One additional thing I do is to block the steam vent to maintain a very steamy environment.


 


D

holds99's picture
holds99

My experience has been...Storing or keeping bread in plastic bags (unless you're immediately freezing the loaves), particularly artisan breads with crisp crusts, will produce some amount of moisture/condensation in the bag and moisture/condensation will soften the crust of an artisan bread when stored in plastic bags for an extended period unless they're frozen.  When I give my bread to family and friends I put it in a paper bag and give them the plastic bag and tie seperately, so they can put it into the plastic bag and freeze it after they slice it.

LindyD's picture
LindyD

Yes, steam is needed to create a crisp crust.  There's a very good TFL handbook available here - just click the "handbook" tab at the top of the home page and it will take you there.


 

nijap's picture
nijap

I am new to bread baking.  Started with sour dough with whole wheat flour.  I get good rise, but bread is dry and hard.  What needs to be done to get bakary lightness?


nijap


 

lynnebiz's picture
lynnebiz

Hi nijap -


I'm new to this board, but I've been baking bread for many years.


In my experience, that heaviness is common when you first start out.
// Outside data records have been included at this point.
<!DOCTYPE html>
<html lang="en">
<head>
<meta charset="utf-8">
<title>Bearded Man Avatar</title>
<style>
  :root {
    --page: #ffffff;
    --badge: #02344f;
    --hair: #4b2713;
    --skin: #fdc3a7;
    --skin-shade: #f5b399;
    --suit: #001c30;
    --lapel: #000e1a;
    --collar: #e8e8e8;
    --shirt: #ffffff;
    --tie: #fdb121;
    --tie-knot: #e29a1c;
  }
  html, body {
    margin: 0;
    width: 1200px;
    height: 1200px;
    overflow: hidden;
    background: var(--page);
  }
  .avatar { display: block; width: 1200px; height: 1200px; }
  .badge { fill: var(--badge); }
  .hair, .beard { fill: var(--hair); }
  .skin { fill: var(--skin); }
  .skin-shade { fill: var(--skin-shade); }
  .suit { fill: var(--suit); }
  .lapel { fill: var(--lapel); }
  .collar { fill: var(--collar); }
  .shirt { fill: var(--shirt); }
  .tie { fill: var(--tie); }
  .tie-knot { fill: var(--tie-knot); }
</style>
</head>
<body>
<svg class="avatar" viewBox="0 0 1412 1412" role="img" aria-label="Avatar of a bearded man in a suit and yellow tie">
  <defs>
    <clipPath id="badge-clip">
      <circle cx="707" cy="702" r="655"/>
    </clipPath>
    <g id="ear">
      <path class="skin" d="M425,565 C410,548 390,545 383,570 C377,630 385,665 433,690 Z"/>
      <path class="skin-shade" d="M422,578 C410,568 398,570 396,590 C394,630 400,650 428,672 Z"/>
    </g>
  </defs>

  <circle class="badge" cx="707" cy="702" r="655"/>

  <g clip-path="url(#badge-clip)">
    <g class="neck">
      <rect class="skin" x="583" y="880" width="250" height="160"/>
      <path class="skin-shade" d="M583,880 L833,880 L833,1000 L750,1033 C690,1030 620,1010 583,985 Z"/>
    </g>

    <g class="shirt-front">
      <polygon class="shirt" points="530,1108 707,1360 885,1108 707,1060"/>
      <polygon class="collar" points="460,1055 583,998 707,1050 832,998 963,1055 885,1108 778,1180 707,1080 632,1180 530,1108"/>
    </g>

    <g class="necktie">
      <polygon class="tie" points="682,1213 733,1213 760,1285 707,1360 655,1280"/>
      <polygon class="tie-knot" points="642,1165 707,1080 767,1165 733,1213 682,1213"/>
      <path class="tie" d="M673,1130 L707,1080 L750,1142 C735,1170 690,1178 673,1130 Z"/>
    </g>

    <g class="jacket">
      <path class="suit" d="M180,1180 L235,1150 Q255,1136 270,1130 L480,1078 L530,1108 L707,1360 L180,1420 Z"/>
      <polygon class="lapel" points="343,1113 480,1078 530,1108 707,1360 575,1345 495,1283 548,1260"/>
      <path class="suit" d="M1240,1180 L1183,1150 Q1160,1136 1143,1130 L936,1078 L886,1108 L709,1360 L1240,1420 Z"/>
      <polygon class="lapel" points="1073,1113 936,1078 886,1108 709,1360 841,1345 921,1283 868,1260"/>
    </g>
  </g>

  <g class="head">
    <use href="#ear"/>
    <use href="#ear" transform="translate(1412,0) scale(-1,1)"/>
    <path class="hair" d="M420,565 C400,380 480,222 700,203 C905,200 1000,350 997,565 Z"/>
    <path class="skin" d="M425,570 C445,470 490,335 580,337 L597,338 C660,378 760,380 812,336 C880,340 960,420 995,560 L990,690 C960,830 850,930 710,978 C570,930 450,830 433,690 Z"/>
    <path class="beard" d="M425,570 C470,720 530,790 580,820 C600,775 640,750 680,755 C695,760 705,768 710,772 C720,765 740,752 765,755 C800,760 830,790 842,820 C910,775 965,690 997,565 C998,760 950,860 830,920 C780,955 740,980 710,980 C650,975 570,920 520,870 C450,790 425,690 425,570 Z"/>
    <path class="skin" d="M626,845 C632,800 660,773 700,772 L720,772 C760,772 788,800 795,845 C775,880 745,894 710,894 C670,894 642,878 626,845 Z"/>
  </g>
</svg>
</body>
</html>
It takes some experience to feel your way around the dough.


I don't know what recipe you're using (weighing is so much better than measuring, but that said, so much also depends on the type of flour and even the air around you), and I don't make sourdough (at least not yet!). You could be using too much flour - or maybe you baked it too long (or a combination of factors). I found whole wheat more difficult when I was first starting out, as it tends to be heavier.


You'll get lots of suggestions here (I've been lurking for awhile, and I love the help people give on this board!). I will suggest that you make sure most of your handling of the dough takes place before the final rise (I now use a combo of the no-knead method and Peter Reinhart's Pain l'Acienne recipe). I used to practically kill my bread by handling it way too much...


Good luck!


Lynne